In Part 1 (Why Segmentation?) and Part 2 (Segmentation Strategies), we demonstrated how best practices in segmentation can greatly impact the success and profitability of any marketing campaign. In this article, we'll look at some variables that impact our segmentation strategy. These variables can be assembled to arrive at various combinations to be evaluated and tested.
For example: Demographic variables essentially refer to personal statistics such as income, gender, education, location (rural vs. urban, East vs. West), ethnicity, and family size.
We can take this a step further and segment on lifestyle/value variables. Some consumers want to be seen as similar to others, while a different segment wants to stand apart from the crowd.

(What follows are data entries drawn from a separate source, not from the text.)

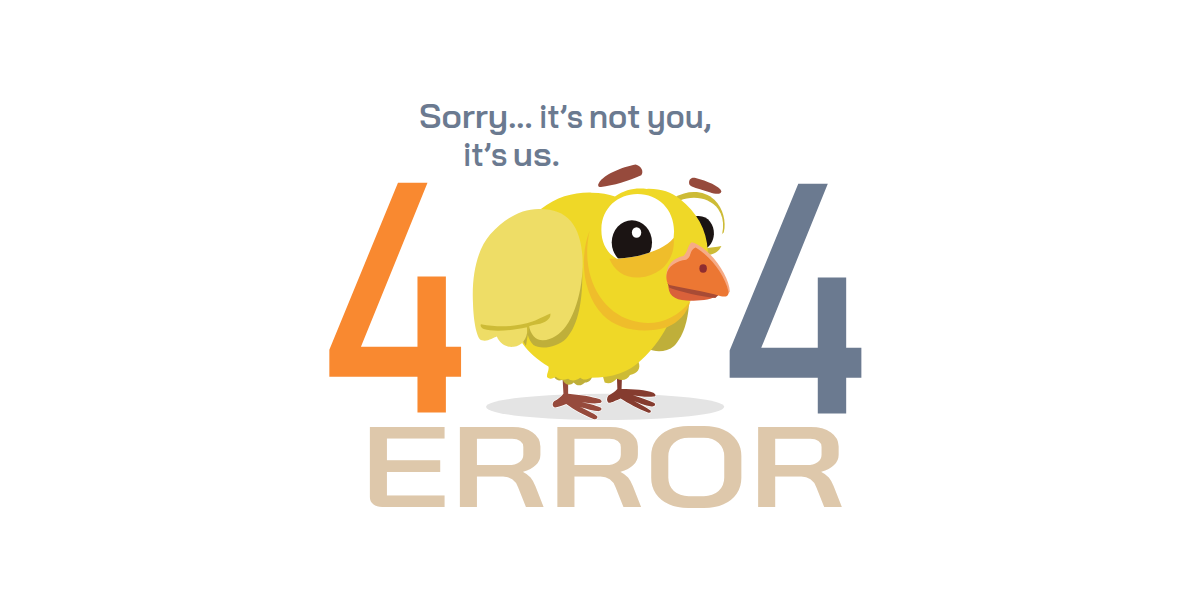
<!DOCTYPE html>
<html lang="en">
<head>
<meta charset="utf-8">
<title>404 Error</title>
<link rel="stylesheet" href="https://fonts.googleapis.com/css2?family=Bai+Jamjuree:wght@500;600&amp;display=swap">
<style>
  :root {
    --page: #ffffff;
    --orange: #f98930;
    --slate: #6b7a90;
    --sand: #dec8ab;
    --shadow: #e4e4e4;
    --yellow: #efd827;
    --wing: #eedd66;
    --amber: #efbd2b;
    --olive: #bfaf3a;
    --olive-light: #cdbb36;
    --brown: #964a3c;
    --brown-dark: #853c2f;
    --ink: #1b1413;
    --beak: #ec7733;
    --beak-rim: #f6ab86;
    --beak-low: #d9613a;
    --mouth: #a84b35;
    --nostril: #8f2d30;
  }
  html, body { margin: 0; background: var(--page); overflow: hidden; }
  main { width: 1200px; height: 591px; overflow: hidden; }
  .error-art { display: block; width: 1200px; height: 591px; }
  text { font-family: "Bai Jamjuree", sans-serif; }
  .apology { font-size: 36px; font-weight: 600; fill: var(--slate); }
  .error-word { font-size: 122px; font-weight: 600; fill: var(--sand); }
  .four-left { fill: var(--orange); }
  .four-right { fill: var(--slate); }
  .ground-shadow { fill: var(--shadow); }
  .yellow { fill: var(--yellow); }
  .wing { fill: var(--wing); }
  .amber { fill: var(--amber); }
  .olive { fill: var(--olive); }
  .olive-light { fill: var(--olive-light); }
  .brown { fill: var(--brown); }
  .brown-dark { fill: var(--brown-dark); }
  .white { fill: var(--page); }
  .ink { fill: var(--ink); }
  .beak { fill: var(--beak); }
  .beak-rim { fill: var(--beak-rim); }
  .beak-low { fill: var(--beak-low); }
  .mouth { fill: var(--mouth); }
  .nostril { fill: var(--nostril); }
  .foot { stroke: var(--page); stroke-width: 1.4; stroke-linejoin: round; paint-order: stroke; }
</style>
</head>
<body>
<main>
<svg class="error-art" viewBox="0 0 1280 630.4" xmlns="http://www.w3.org/2000/svg">
  <defs>
    <path id="four" d="M424.500 195H456L385 370H445.300V295H475.600V370H491.800V402H475.600V440H445.300V402H351.300V373Z"/>
    <path id="near-eye" d="M658 276C647 270 641 258 641.500 244C642 222 659 207 680 207C702 207 719 223 719 247L718.500 254C709 266 686 274 658 276Z"/>
    <clipPath id="near-eye-clip"><use href="#near-eye"/></clipPath>
  </defs>

  <text class="apology" aria-label="Sorry… it’s not you, it’s us.">
    <tspan x="447" y="137" textLength="121" lengthAdjust="spacingAndGlyphs">Sorry...</tspan>
    <tspan x="575" y="137" textLength="47" lengthAdjust="spacingAndGlyphs">it’s</tspan>
    <tspan x="628" y="137" textLength="55" lengthAdjust="spacingAndGlyphs">not</tspan>
    <tspan x="690" y="137" textLength="69" lengthAdjust="spacingAndGlyphs">you,</tspan>
    <tspan x="494" y="177.500" textLength="47" lengthAdjust="spacingAndGlyphs">it’s</tspan>
    <tspan x="547" y="177.500" textLength="50" lengthAdjust="spacingAndGlyphs">us.</tspan>
  </text>

  <use class="four-left" href="#four" role="img" aria-label="4"/>
  <use class="four-right" href="#four" x="427" y="1" role="img" aria-label="4"/>

  <g class="chick" role="img" aria-label="Sad yellow chick standing in for the zero">
    <ellipse class="ground-shadow" cx="645.500" cy="434" rx="127" ry="14"/>

    <g class="far-side">
      <path class="olive" d="M735 312C736 336 730 358 719 369C711 376 699 376 691 372L704 340Z"/>
      <path class="olive-light" d="M719 211C734 202 751 203 762 213C771 222 775 236 772 248L755 262L725 222Z"/>
      <path class="white" d="M725 214C740 208 757 211 766 223C774 234 773 252 763 264H752L730 230Z"/>
      <path class="ink" d="M741 231C754 228 762 239 761.500 250C761 258 757 263 752 266Z"/>
      <path class="olive-light" d="M752 265C758 264 764 264 769.500 262.500C767 268 763 271 756 272Z"/>
    </g>

    <g class="feet">
      <path class="brown-dark foot" d="M658 400H663.500L663 415C676 415 689 416 697 419C700 421 700 423 697 423C689 424 680 422 675 421.500C683 424 692 427 698 430C700 432 698 434 695 433.500C688 433 680 429 676 427.500C682 431 690 435 694 438C695 440 693 441 691 440C681 436 670 430 662 425C657 427 652 430 649 429.500C647 428 647 425 649 422C652 420 656 418 658.500 415Z"/>
      <path class="brown foot" d="M600 402H606V420C618 421 631 423 640 426C643 428 642 430 639 430C631 431 623 429 618 428.500C626 430 635 432 641 435C643 437 640 439 637 438.500C630 438 622 435 618 434C625 437 633 441 637 444C638 446 636 448 633 447C623 443 612 437 604 431C599 433 594 435 591 434.500C589 433 589 430 591 428C595 426 599 423 601 420Z"/>
    </g>

    <g class="body">
      <path class="olive" d="M590 398C591 405 595 407 600 405C603 411 608 412 612 408C616 413 621 411 624 408C628 408 631 405 632 401L610 393Z"/>
      <path class="olive-light" d="M642 398L645 408C650 410 654 408 658 404C664 407 669 405 672 400C680 399 684 393 681 386L674 380Z"/>
      <path class="yellow" d="M577 223C594 210 612 205 631 205.500C641 205.500 649 207 656 209.500C667 202 678 200 690 201.500C704 201 716 205 725 212C743 226 754 245 755 268C756 285 749 307 736 321C731 333 722 343 711 349C704 362 696 373 684 384C671 397 653 403 630 403C626 405 622 406 619 403C613 407 609 406 606 404C600 406 596 405 593 402C589 405 584 404 583.500 402C583 398 586 395 585 391C573 384 564 376 557 366Z"/>
      <path class="amber" d="M629 246C618 274 621 313 643 336C660 353 688 356 711 349C724 344 733 334 736.500 321C720 342 697 349 674 342C638 331 619 290 629 246Z"/>
    </g>

    <g class="near-wing">
      <path class="olive" d="M558 364L564 346C580 350 606 340 621 286C622 320 617 347 604 361C594 371 576 373 569 368C566 365 564 361 563 357L561 369Z"/>
      <path class="wing" d="M577 223C557 222 538 233 523 250C509 266 503 293 504.500 323C505 344 509 363 514 363C520 365 526 360 530 359C533 367 541 371 548 370C557 369 563 361 562.500 350L564 347C566 357 571 363 579 363C599 362 613 340 619 308C624 280 622 252 609 236C601 227 590 223 577 223Z"/>
      <path class="olive-light" d="M513 346C535 350 553 348 568 343C576 340 583 336 587 334.500C588 339 583 344 573 346C569 347 566 347.500 564.500 348L563 359L562 349C544 353 526 354 516 351C513 350 512 347 513 346Z"/>
    </g>

    <g class="near-eye">
      <path class="amber" d="M650 276C675 277 706 268 718.500 253C721 275 707 294 682 296C667 297 655 289 650 276Z"/>
      <use class="white" href="#near-eye"/>
      <ellipse class="ink" cx="674" cy="258.500" rx="21.500" ry="23.500" clip-path="url(#near-eye-clip)"/>
      <ellipse class="white" cx="679" cy="248" rx="5" ry="5.700"/>
    </g>

    <g class="beak-parts">
      <path class="beak-low" d="M713 302C712 315 719 320 732 320.500C746 321.500 758 320 766 315L740 303Z"/>
      <path class="mouth" d="M712 302C727 306 749 310 768 313L763 318C746 316 728 312 714 307Z"/>
      <path class="beak-rim" d="M711 296C710 282 719 275 729 273C734 269 733 262 738 258.500C757 264 778 294 778.500 311L775 316L730 300Z"/>
      <path class="beak" d="M711 293C712 284 722 278 732 277C738 274 735 267 742 264C756 272 773 292 777 311C777.500 316 774 317 769 316C750 310 731 308 714 304C711 302 710.500 297 711 293Z"/>
      <ellipse class="nostril" cx="750" cy="286.500" rx="4" ry="4.500"/>
    </g>

    <g class="eyebrows">
      <path class="brown" d="M638 197C641 187 664 178 678 175.500C684 177 687 183 684 187C671 193 654 198 641 199.500C639 199.500 638 199 638 197Z"/>
      <path class="brown" d="M735 195C735 190 739 189 742 190C754 193 768 199 769.500 204C769 208 763 207 757 205C750 203 743 201 738 199C736 198 735 197 735 195Z"/>
    </g>
  </g>

  <text class="error-word" x="384" y="541" textLength="518" lengthAdjust="spacingAndGlyphs">ERROR</text>
</svg>
</main>
</body>
</html>
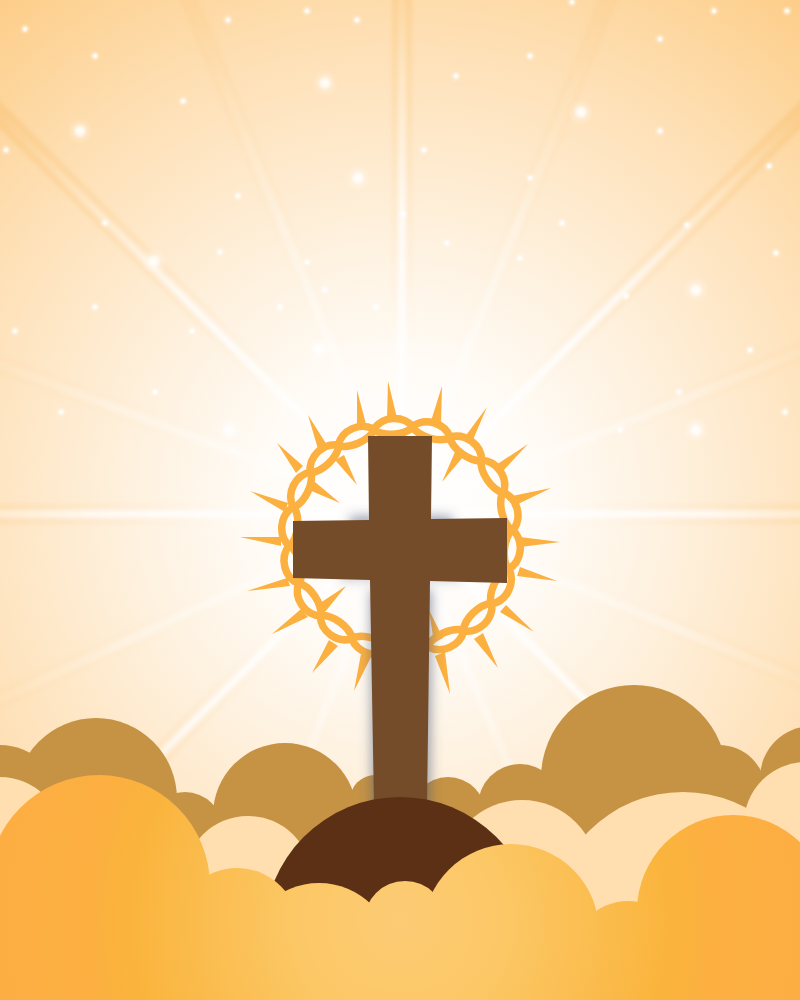
<!DOCTYPE html>
<html lang="en">
<head>
<meta charset="utf-8">
<title>Cross above the clouds</title>
<style>
:root {
  --gold: #fbb040;
  --wood: #754c29;
  --earth: #5b3015;
  --cloud-far: #c69345;
  --cloud-mid: #ffdfb0;
  --shade: #4b5a78;
}
html, body { margin: 0; overflow: hidden; }
svg { display: block; width: 800px; height: 1000px; }
.rays { fill: none; stroke: url(#ray-light); }
.ray-edges { fill: none; stroke: url(#ray-tint); }
.braid { fill: none; stroke: var(--gold); stroke-width: 7.5; stroke-linecap: round; }
.thorns { fill: var(--gold); }
.shadow { fill: var(--shade); filter: url(#soft); }
.cross { fill: var(--wood); }
.hill { fill: var(--earth); }
.clouds-far { fill: var(--cloud-far); }
.clouds-mid { fill: var(--cloud-mid); }
.clouds-near { fill: url(#cloud-glow); }
</style>
</head>
<body>
<svg viewBox="0 0 800 1000" role="img" aria-label="Wooden cross with a crown of thorns on a hill among golden clouds">
  <defs>
    <radialGradient id="sky" gradientUnits="userSpaceOnUse" cx="400" cy="505" r="650">
      <stop offset="0" stop-color="#fff"/>
      <stop offset=".2" stop-color="#fffcf8"/>
      <stop offset=".42" stop-color="#fef1de"/>
      <stop offset=".7" stop-color="#fee1b8"/>
      <stop offset="1" stop-color="#fdcd88"/>
    </radialGradient>
    <radialGradient id="ray-light" gradientUnits="userSpaceOnUse" cx="401" cy="514" r="560">
      <stop offset="0" stop-color="#fff"/>
      <stop offset=".55" stop-color="#fff" stop-opacity=".85"/>
      <stop offset=".8" stop-color="#fff3dc" stop-opacity=".5"/>
      <stop offset="1" stop-color="#fde0b0" stop-opacity=".1"/>
    </radialGradient>
    <radialGradient id="ray-tint" gradientUnits="userSpaceOnUse" cx="401" cy="514" r="560">
      <stop offset=".3" stop-color="#fbc67c" stop-opacity="0"/>
      <stop offset=".7" stop-color="#fbc67c" stop-opacity=".25"/>
      <stop offset="1" stop-color="#f9c070" stop-opacity=".45"/>
    </radialGradient>
    <radialGradient id="cloud-glow" gradientUnits="userSpaceOnUse" cx="400" cy="920" r="400">
      <stop offset="0" stop-color="#fccb74"/>
      <stop offset=".25" stop-color="#fcc867"/>
      <stop offset=".68" stop-color="#fab43c"/>
      <stop offset=".78" stop-color="#fcb040"/>
      <stop offset="1" stop-color="#fdae43"/>
    </radialGradient>
    <radialGradient id="star-light">
      <stop offset="0" stop-color="#fff"/>
      <stop offset=".3" stop-color="#fff" stop-opacity=".75"/>
      <stop offset=".55" stop-color="#fff" stop-opacity=".25"/>
      <stop offset="1" stop-color="#fff" stop-opacity="0"/>
    </radialGradient>
    <filter id="soft" x="-50%" y="-50%" width="200%" height="200%"><feGaussianBlur stdDeviation="6"/></filter>
    <filter id="haze" filterUnits="userSpaceOnUse" x="0" y="0" width="800" height="1000"><feGaussianBlur stdDeviation="2"/></filter>
    <circle id="star" r="6" fill="url(#star-light)"/>
    <circle id="bright-star" r="13" fill="url(#star-light)"/>
    <path id="main-rays" d="M402 514V-10M401 514L-10 105M401 514L810 105M401 514L160 755M401 514L640 755M401 514H-10M401 514H810M401 514V800"/>
    <path id="faint-rays" d="M401 514L185-10M401 514L612-10M401 514L-10 361M401 514L810 348M401 514L-10 704M401 514L810 684M401 514L290 800M401 514L515 780"/>
    <g id="link">
      <path d="M-20-110C-10-123 10-123 20-110"/>
      <path d="M-20-110C-10-102 10-102 20-110"/>
    </g>
    <g id="three-links">
      <use href="#link"/>
      <use href="#link" transform="rotate(20)"/>
      <use href="#link" transform="rotate(40)"/>
    </g>
  </defs>

  <rect width="800" height="1000" fill="url(#sky)"/>

  <g filter="url(#haze)">
    <use href="#main-rays" class="ray-edges" stroke-width="20"/>
    <use href="#faint-rays" class="ray-edges" stroke-width="18" opacity=".4"/>
    <use href="#main-rays" class="rays" stroke-width="10" opacity=".5"/>
    <use href="#faint-rays" class="rays" stroke-width="9" opacity=".4"/>
    <use href="#main-rays" class="rays" stroke-width="4"/>
  </g>

  <g class="stars">
    <use href="#bright-star" x="325" y="83"/>
    <use href="#bright-star" x="80" y="131"/>
    <use href="#bright-star" x="581" y="112"/>
    <use href="#bright-star" x="358" y="178"/>
    <use href="#bright-star" x="696" y="290"/>
    <use href="#bright-star" x="154" y="261"/>
    <use href="#bright-star" x="696" y="430"/>
    <use href="#bright-star" x="319" y="349"/>
    <use href="#bright-star" x="229" y="430"/>
    <use href="#star" x="25" y="29"/>
    <use href="#star" x="95" y="56"/>
    <use href="#star" x="228" y="20"/>
    <use href="#star" x="307" y="11"/>
    <use href="#star" x="357" y="20"/>
    <use href="#star" x="456" y="76"/>
    <use href="#star" x="530" y="56"/>
    <use href="#star" x="572" y="2"/>
    <use href="#star" x="660" y="39"/>
    <use href="#star" x="714" y="11"/>
    <use href="#star" x="787" y="11"/>
    <use href="#star" x="183" y="101"/>
    <use href="#star" x="6" y="150"/>
    <use href="#star" x="424" y="150"/>
    <use href="#star" x="660" y="131"/>
    <use href="#star" x="530" y="178"/>
    <use href="#star" x="769" y="166"/>
    <use href="#star" x="238" y="196"/>
    <use href="#star" x="105" y="223"/>
    <use href="#star" x="403" y="214"/>
    <use href="#star" x="562" y="223"/>
    <use href="#star" x="687" y="225"/>
    <use href="#star" x="447" y="243"/>
    <use href="#star" x="220" y="252"/>
    <use href="#star" x="307" y="262"/>
    <use href="#star" x="520" y="258"/>
    <use href="#star" x="776" y="253"/>
    <use href="#star" x="325" y="290"/>
    <use href="#star" x="626" y="296"/>
    <use href="#star" x="95" y="307"/>
    <use href="#star" x="280" y="307"/>
    <use href="#star" x="376" y="307"/>
    <use href="#star" x="15" y="331"/>
    <use href="#star" x="192" y="331"/>
    <use href="#star" x="750" y="350"/>
    <use href="#star" x="155" y="392"/>
    <use href="#star" x="679" y="392"/>
    <use href="#star" x="61" y="412"/>
    <use href="#star" x="785" y="412"/>
    <use href="#star" x="620" y="430"/>
  </g>

  <g class="clouds-far">
    <circle cx="0" cy="805" r="60"/>
    <circle cx="96" cy="799" r="81"/>
    <circle cx="185" cy="830" r="38"/>
    <circle cx="285" cy="815" r="72"/>
    <circle cx="375" cy="800" r="25"/>
    <circle cx="448" cy="815" r="38"/>
    <circle cx="520" cy="806" r="42"/>
    <circle cx="634" cy="778" r="93"/>
    <circle cx="719" cy="792" r="47"/>
    <circle cx="812" cy="778" r="52"/>
    <rect y="805" width="800" height="130"/>
  </g>

  <g class="clouds-mid">
    <circle cx="0" cy="840" r="63"/>
    <circle cx="248" cy="880" r="64"/>
    <circle cx="522" cy="876" r="76"/>
    <circle cx="683" cy="925" r="133"/>
    <circle cx="806" cy="824" r="62"/>
    <rect x="520" y="860" width="280" height="70"/>
  </g>

  <g class="crown">
    <g class="braid" transform="translate(401 538) rotate(-4)">
      <use href="#three-links"/>
      <use href="#three-links" transform="rotate(60)"/>
      <use href="#three-links" transform="rotate(120)"/>
      <use href="#three-links" transform="rotate(180)"/>
      <use href="#three-links" transform="rotate(240)"/>
      <use href="#three-links" transform="rotate(300)"/>
    </g>
    <g class="thorns">
      <path d="M388 381L397 418 387 420ZM357 390L366 424 357 428ZM308 415L327 445 318 449ZM277 443L303 466 296 473ZM250 491L288 503 285 512ZM240 537L281 537 281 546ZM247 591L287 578 290 586ZM272 634L301 609 308 617ZM312 673L329 640 338 646ZM354 691L361 654 371 657ZM450 694L435 656 445 652ZM498 668L474 639 483 633ZM534 632L500 612 506 605ZM557 581L517 576 520 567ZM560 542L520 547 520 537ZM551 488L516 505 512 496ZM528 444L502 472 496 465ZM487 407L472 442 464 438ZM442 386L441 423 431 421Z"/>
      <path d="M357 485L335 460 344 455ZM340 503L309 490 315 482ZM346 586L325 612 317 605ZM429 610L443 638 434 643ZM442 482L455 452 463 457Z"/>
    </g>
  </g>

  <g class="shadow">
    <path d="M370 590H432L430 810H372Z" opacity=".55"/>
    <path d="M350 516H452V530H350Z" opacity=".55"/>
    <path d="M340 570H460V580H340Z" opacity=".35"/>
  </g>
  <polygon class="cross" points="368,436 432,436 431,519 507,518 507,583 430,581 427,805 374,805 370,580 293,578 293,521 369,520"/>
  <circle class="hill" cx="400" cy="933" r="136"/>

  <g class="clouds-near">
    <circle cx="99" cy="886" r="111"/>
    <circle cx="237" cy="930" r="62"/>
    <circle cx="319" cy="958" r="75"/>
    <circle cx="405" cy="922" r="41"/>
    <circle cx="511" cy="932" r="88"/>
    <circle cx="628" cy="957" r="56"/>
    <circle cx="733" cy="911" r="96"/>
    <rect y="911" width="800" height="89"/>
  </g>
</svg>
</body>
</html>
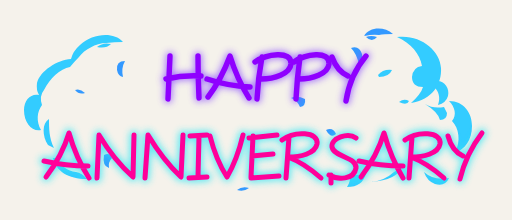
<!DOCTYPE html>
<html lang="en">
<head>
<meta charset="utf-8">
<title>Happy Anniversary</title>
<style>
:root {
  --paper: #f5f2eb;
  --sky: #33ccff;
  --wave: #3399ff;
  --violet: #8f00ff;
  --violet-glow: #8a4dff;
  --pink: #ff0099;
  --aqua-glow: #2fe6f5;
}
* { margin: 0; padding: 0; box-sizing: border-box; }
html, body { width: 512px; height: 220px; overflow: hidden; background: var(--paper); }
.banner { display: block; width: 512px; height: 220px; }
.cloud { fill: var(--sky); }
.drops { fill: var(--wave); }
.lettering { fill: none; stroke-linecap: round; stroke-linejoin: round; }
.happy { stroke: var(--violet); stroke-width: 5.4; }
.happy-glow { stroke: var(--violet-glow); stroke-width: 8; opacity: .75; }
.anniversary { stroke: var(--pink); stroke-width: 5; }
.anniversary-glow { stroke: var(--aqua-glow); stroke-width: 9; opacity: .75; }
</style>
</head>
<body>
<main>
<svg class="banner" viewBox="0 0 512 220" role="img" aria-label="Happy Anniversary">
  <defs>
    <filter id="soft-glow" x="0" y="0" width="512" height="220" filterUnits="userSpaceOnUse">
      <feGaussianBlur stdDeviation="3.6"/>
    </filter>
    <g id="word-happy">
      <path d="M170 56L168 99M198 56Q198 78 199 98M166 79Q183 75 201 76"/>
      <path d="M208 97Q221 80 230 56Q237 79 249 98M207 79Q228 86 250 87"/>
      <path d="M262 57Q258 78 257 99M255 62C266 54 292 50 291 64C290 74 274 79 261 79"/>
      <path d="M300 57Q297 78 296 99M294 62C305 54 330 50 329 64C328 74 312 79 299 79"/>
      <path d="M332 57Q337 71 348 76M366 56Q350 75 346 101"/>
    </g>
    <g id="word-anniversary">
      <path d="M46 177Q62 156 69 133Q76 158 89 178M44 161Q66 166 88 166"/>
      <path d="M97 178L99 135Q114 160 133 177L134 135"/>
      <path d="M145 178L148 135Q163 160 181 177L183 135"/>
      <path d="M190 136L207 135M199 136L198 177M189 178L207 177"/>
      <path d="M210 136Q216 160 227 177Q237 160 243 135"/>
      <path d="M253 136L251 177M249 138L277 135M252 156L273 154M251 178L279 176"/>
      <path d="M289 137L286 178M282 140C294 131 319 131 317 144C315 154 300 157 288 157Q304 163 321 178"/>
      <path d="M356 138C348 132 331 138 332 147C334 157 357 157 356 168C354 180 338 180 329 175M331 175V183"/>
      <path d="M361 177Q377 156 384 133Q391 158 403 178M359 161Q380 166 403 166"/>
      <path d="M412 137L409 178M405 140C417 131 442 131 440 144C438 154 423 157 411 157Q427 163 444 178"/>
      <path d="M448 136Q452 151 463 156M482 133Q466 154 460 179"/>
    </g>
  </defs>

  <g class="cloud">
    <path id="cloud-top-left" d="M123 42C113 31 92 34 80 45Q73 51 71 59C57 60 40 71 37 83Q36 90 39 95C31 93 24 100 24 110C24 123 32 132 41 130C36 121 37 112 42 105Q39 96 44 90C50 78 60 69 70 67Q75 61 79 57C84 50 96 43 106 43Q115 42 123 42Z"/>
    <path d="M97 47Q103 42 111 44Q106 49 97 47Z"/>
    <path d="M49 119C42 123 42 136 48 145L54 148C49 138 49 128 49 119Z"/>
    <path id="cloud-bottom-left" d="M53 158C56 171 68 179 87 179Q82 173 76 172C67 171 61 166 58 158Z"/>
    <path id="cloud-top-right" d="M397 37C420 34 440 50 441 68C442 84 432 100 411 103Q421 94 423 87Q412 87 412 77Q413 67 422 66C420 54 411 43 397 37Z"/>
    <path d="M436 81C444 80 450 88 448 96Q446 103 438 105C441 97 438 91 435 88Z"/>
    <path d="M449 101C464 101 472 113 472 126C472 140 465 149 455 153C461 141 459 128 452 121C457 115 455 107 449 101Z"/>
    <path d="M399 102Q404 98 409 101Q407 106 399 102Z"/>
    <path d="M425 104Q433 109 444 107L447 113Q447 120 440 120Q438 112 425 104Z"/>
    <path d="M350 173Q358 177 366 173Q363 187 347 187Q351 181 350 173Z"/>
    <path d="M371 182Q384 181 394 172L402 167Q397 180 371 182Z"/>
    <path d="M424 172Q434 181 449 178Q445 187 435 184Q427 181 424 172Z"/>
    <path d="M378 75Q383 69 392 70Q389 77 379 77Z"/>
  </g>

  <g class="drops">
    <path d="M125 61Q116 61 117 70Q118 76 123 77Q121 68 125 61Z"/>
    <path d="M75 90Q80 88 85 93Q79 95 75 90Z"/>
    <path d="M364 36C369 27 384 26 393 34Q384 34 379 35Q373 34 364 36Z"/>
    <path d="M366 37Q371 35 377 37Q372 43 366 37Z"/>
    <path d="M351 48Q359 45 362 54Q363 61 359 65Q357 54 351 48Z"/>
    <path d="M291 98Q297 95 305 99Q306 106 300 107Q297 100 291 98Z"/>
    <path d="M326 130Q333 127 336 134Q331 139 326 130Z"/>
    <path d="M104 155Q110 152 112 158Q108 162 109 168Q102 166 104 155Z"/>
    <path d="M237 190Q242 186 249 188Q244 192 237 190Z"/>
  </g>

  <g class="lettering">
    <use href="#word-happy" class="happy-glow" filter="url(#soft-glow)"/>
    <use href="#word-anniversary" class="anniversary-glow" filter="url(#soft-glow)"/>
    <use href="#word-happy" class="happy"/>
    <use href="#word-anniversary" class="anniversary"/>
  </g>
</svg>
</main>
</body>
</html>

Another basis for segmentation is behavioral variables. Some consumers are "brand loyal" i.e. these "regulars" tend to stick with their preferred brands even when a competing one is deeply discounted. Some consumers are "heavy" users while others are "light" users. For example, industry research reinforces that good old 80/20 rule i.e. 80% of the product is consumed by 20% of the consumers.
You can also segment on benefits sought, essentially by-passing demographics in some cases. Some consumers, for example, use toothpaste primarily to promote oral health, while another segment is more interested in whitening teeth.
Using the right combination of these factors can measurably impact your ROI. In a study on email marketing, Marketo found that proper segmentation alone (excluding all other factors – copy, design, etc.) contributed to 23% of email engagement.
Using data from research, identification and careful segmentation could be the most important factor in the success of any marketing campaign. Use it wisely and you may be surprised at your results.